Rabbit Lake Trail
42.187314, -123.435118 (turnoff from Road 4609)
42.194028, -123.437120 (trailhead)
42.200748, -123.455791 (lake)
From Cave Junction, drive 9.8 miles on Highway 46, the Oregon Caves Highway and turn left on Little Grayback Road, a gravel surfaced Forest Service road, and follow this for 5.9 miles to the top of the ridge. At the top of the ridge, the vegetation opens into a sparse stand of pine trees with a two track road going off to the left. The road gets rough and high clearance is needed to drive the short distance to the trailhead. If you do not have high clearance, park at the intersection shown in the picture above and walk from there. The road enters a large open area then reenters the forest on the other side where it climbs for a short distance and ends at a turn around point. As you approach the turn around point, look to the left for the trail. There is no sign at the trailhead.
IMPORTANT NOTE: There are quite a few nails on the turnaround area at the end of the two-track road, probably the result of people camping there and burning palettes. If you have a high clearance vehicle suitable for driving up the two-track road, it is recommended that you park in the large open area near the end of the two track road and walk from there to avoid the risk of puncturing your tires.
The trail drops down through a heavily wooded ridge to a saddle before beginning to climb toward Little Grayback Peak. There are many Brewers spruce along the trail, one of the endemic trees that grow only in this region. Brewer spruce, also known as the weeping spruce, is easy to identify because of the distinctive galls that grow on the tips of the branches.
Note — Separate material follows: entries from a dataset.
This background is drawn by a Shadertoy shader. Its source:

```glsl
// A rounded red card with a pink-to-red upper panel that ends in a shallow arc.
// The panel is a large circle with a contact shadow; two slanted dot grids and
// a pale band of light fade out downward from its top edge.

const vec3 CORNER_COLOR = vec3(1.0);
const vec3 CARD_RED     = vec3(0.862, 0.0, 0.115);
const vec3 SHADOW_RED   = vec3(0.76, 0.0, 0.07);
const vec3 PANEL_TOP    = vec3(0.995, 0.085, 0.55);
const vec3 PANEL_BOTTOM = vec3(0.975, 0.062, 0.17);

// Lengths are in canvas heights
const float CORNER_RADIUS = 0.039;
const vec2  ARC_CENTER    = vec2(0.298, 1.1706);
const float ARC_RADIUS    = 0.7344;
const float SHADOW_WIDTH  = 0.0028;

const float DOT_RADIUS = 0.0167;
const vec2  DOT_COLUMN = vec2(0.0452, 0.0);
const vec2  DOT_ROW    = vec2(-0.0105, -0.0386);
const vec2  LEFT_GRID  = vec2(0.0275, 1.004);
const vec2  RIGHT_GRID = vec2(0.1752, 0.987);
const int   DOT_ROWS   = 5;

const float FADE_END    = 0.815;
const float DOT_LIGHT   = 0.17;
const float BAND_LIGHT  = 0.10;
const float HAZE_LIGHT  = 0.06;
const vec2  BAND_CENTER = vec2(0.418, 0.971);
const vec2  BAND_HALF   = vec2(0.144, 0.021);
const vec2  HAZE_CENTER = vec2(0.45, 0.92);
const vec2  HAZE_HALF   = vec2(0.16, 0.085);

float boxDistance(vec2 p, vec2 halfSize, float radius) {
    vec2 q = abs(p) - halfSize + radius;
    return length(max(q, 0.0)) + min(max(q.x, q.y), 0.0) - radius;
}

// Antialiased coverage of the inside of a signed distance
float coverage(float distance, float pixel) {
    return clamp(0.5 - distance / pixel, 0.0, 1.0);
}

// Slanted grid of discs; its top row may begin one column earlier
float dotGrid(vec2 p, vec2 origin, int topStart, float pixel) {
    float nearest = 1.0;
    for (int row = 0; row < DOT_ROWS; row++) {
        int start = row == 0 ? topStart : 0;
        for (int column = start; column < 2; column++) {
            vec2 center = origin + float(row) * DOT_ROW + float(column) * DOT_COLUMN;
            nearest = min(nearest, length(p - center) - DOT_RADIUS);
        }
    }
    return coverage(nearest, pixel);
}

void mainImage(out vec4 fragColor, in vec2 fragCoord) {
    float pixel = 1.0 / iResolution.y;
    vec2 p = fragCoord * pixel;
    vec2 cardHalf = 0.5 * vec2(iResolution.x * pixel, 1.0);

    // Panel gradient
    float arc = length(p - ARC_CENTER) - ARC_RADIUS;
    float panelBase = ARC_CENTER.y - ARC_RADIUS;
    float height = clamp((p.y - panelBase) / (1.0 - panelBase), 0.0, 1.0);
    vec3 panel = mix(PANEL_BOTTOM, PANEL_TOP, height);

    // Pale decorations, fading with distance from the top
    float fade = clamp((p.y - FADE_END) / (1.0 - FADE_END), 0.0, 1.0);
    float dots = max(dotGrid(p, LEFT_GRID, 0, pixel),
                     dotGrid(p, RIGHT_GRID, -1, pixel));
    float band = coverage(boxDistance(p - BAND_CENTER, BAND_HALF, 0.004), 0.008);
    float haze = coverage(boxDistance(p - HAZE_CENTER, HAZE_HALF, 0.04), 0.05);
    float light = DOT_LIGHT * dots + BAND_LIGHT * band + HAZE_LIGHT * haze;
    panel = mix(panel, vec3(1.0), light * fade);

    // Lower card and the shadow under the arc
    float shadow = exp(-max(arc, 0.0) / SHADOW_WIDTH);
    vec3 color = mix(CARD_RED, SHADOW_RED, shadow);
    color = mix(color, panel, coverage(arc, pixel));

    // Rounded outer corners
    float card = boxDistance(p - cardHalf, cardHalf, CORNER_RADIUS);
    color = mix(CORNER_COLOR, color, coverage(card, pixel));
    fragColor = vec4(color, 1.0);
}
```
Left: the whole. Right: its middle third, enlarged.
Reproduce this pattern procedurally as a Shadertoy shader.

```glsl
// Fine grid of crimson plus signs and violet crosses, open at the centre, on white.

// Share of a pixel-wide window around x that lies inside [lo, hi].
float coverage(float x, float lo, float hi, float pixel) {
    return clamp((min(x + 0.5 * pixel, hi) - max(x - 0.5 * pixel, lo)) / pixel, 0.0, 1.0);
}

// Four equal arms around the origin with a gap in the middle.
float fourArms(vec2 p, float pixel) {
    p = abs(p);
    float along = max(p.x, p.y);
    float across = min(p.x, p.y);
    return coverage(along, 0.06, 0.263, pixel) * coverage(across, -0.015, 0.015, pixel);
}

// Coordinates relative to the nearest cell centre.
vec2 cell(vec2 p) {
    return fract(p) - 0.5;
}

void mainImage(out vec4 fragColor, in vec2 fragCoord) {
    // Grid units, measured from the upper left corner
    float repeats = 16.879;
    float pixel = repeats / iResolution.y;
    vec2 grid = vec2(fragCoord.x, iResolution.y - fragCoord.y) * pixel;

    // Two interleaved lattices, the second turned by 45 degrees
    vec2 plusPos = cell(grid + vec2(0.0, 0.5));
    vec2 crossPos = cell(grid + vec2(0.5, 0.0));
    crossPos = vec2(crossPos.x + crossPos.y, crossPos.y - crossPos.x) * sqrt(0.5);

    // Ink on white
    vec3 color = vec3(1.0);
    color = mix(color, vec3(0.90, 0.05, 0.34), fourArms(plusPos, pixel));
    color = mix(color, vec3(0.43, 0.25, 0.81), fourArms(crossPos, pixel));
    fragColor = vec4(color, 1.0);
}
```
Much of the trail follows the top of a rocky ridge and is generally easy to follow but at one point it takes a sharp right turn and cuts across the ridge where it continues through the forest for the final climb to the lake. This crossing is not well marked and there is no distinctive trail that makes it obvious that this is the way you need to go. If you are not watching for it, you are likely to miss it and find yourself in thick brush wondering what happened to the trail.